■ **Action item**: Across all the entries below, count each line that holds "feTurbulence" and report the figure only.

Stored items
□ □ □ □ □

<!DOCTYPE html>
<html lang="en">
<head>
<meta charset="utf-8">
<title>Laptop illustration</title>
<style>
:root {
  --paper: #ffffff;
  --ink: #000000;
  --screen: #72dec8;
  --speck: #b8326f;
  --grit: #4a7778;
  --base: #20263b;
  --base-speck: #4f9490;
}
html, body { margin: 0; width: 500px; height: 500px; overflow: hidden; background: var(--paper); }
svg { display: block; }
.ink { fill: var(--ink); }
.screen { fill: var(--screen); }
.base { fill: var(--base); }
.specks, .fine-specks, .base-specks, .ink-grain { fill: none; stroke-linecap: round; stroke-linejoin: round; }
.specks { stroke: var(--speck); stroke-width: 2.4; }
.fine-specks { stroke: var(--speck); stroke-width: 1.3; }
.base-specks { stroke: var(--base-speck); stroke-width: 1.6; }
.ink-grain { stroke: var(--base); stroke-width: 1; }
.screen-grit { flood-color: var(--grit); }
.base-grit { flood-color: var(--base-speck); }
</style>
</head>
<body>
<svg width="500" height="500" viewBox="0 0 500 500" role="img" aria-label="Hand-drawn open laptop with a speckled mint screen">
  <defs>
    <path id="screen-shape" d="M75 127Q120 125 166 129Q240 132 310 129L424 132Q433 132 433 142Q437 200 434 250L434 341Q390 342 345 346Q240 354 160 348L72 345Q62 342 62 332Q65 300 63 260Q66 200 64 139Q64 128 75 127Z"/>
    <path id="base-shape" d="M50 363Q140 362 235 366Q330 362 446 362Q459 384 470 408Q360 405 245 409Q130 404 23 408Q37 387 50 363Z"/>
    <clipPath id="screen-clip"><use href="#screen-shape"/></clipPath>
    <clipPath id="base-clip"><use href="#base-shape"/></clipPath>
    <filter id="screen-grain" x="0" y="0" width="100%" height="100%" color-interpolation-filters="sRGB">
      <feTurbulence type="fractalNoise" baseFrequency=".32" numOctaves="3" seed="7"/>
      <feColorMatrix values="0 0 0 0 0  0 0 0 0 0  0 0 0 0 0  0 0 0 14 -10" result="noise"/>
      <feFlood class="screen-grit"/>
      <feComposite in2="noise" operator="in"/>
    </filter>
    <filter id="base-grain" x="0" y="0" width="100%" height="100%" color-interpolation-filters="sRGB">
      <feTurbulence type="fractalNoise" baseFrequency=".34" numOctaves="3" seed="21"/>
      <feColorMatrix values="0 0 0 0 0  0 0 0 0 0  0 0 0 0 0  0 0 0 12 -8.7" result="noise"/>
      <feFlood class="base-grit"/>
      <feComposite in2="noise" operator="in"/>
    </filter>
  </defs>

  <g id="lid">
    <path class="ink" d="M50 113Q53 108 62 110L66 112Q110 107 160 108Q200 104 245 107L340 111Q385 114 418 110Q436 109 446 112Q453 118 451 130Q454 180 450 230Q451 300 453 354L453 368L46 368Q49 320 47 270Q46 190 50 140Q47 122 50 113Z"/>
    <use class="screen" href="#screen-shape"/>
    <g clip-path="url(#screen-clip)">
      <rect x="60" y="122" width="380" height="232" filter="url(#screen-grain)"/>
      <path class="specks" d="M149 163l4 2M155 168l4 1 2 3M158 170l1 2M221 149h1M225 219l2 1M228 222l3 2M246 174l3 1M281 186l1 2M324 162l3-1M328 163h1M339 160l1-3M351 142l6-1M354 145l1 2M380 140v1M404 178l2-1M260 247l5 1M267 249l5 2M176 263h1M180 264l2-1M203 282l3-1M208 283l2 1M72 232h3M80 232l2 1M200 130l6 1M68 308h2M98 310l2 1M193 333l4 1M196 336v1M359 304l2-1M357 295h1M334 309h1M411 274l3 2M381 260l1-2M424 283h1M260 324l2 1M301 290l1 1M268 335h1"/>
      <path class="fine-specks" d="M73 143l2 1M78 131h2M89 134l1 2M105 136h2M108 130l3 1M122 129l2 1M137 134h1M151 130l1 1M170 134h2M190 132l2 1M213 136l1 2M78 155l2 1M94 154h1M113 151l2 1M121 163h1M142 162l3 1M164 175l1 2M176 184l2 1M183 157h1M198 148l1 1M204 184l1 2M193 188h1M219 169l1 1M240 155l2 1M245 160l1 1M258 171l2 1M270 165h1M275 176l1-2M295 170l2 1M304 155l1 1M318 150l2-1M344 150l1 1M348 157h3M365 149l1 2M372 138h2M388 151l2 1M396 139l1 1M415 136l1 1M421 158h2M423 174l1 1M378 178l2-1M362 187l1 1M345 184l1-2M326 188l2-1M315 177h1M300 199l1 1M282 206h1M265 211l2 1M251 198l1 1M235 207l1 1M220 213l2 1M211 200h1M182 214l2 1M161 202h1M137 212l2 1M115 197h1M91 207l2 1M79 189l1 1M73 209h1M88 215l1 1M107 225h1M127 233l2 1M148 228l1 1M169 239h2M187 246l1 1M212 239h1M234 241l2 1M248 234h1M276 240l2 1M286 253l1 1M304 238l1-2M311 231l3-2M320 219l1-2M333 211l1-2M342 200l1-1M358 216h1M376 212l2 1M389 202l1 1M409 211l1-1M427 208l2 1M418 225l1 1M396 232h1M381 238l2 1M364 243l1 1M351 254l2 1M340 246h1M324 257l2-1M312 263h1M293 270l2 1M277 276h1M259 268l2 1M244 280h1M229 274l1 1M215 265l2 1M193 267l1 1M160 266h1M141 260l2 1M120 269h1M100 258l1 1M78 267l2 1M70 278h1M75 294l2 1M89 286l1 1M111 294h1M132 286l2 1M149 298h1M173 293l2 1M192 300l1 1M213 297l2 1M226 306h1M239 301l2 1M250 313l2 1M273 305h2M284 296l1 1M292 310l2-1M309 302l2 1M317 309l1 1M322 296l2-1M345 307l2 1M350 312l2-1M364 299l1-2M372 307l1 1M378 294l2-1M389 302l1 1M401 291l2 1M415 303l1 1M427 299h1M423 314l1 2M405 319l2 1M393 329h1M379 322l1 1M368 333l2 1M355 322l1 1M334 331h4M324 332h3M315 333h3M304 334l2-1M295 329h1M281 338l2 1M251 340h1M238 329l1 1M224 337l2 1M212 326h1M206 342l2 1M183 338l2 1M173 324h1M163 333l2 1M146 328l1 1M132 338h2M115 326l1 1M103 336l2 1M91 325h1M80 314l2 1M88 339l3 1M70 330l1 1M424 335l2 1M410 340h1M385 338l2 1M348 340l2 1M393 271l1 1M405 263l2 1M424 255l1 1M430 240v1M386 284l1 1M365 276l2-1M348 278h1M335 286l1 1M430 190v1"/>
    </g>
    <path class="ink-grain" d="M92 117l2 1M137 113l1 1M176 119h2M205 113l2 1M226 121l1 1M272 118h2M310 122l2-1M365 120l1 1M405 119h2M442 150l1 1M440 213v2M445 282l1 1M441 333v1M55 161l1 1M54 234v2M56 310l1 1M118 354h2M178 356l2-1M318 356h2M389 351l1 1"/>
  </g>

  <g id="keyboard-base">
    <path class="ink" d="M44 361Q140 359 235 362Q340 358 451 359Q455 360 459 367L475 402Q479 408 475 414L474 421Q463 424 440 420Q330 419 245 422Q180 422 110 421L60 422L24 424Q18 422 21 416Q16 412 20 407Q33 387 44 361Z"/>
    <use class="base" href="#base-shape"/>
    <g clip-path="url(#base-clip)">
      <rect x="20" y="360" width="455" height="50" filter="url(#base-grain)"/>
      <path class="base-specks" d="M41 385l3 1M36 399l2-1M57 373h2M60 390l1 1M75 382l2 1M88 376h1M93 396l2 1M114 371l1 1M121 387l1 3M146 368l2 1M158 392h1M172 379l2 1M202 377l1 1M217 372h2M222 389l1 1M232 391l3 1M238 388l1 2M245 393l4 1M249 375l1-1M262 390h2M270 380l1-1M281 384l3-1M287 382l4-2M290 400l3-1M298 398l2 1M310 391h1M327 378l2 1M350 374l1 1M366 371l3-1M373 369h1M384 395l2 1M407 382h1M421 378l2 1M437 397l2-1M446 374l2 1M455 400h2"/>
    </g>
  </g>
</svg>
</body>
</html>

□ □ □ □ □

■ **Exercise result**: 2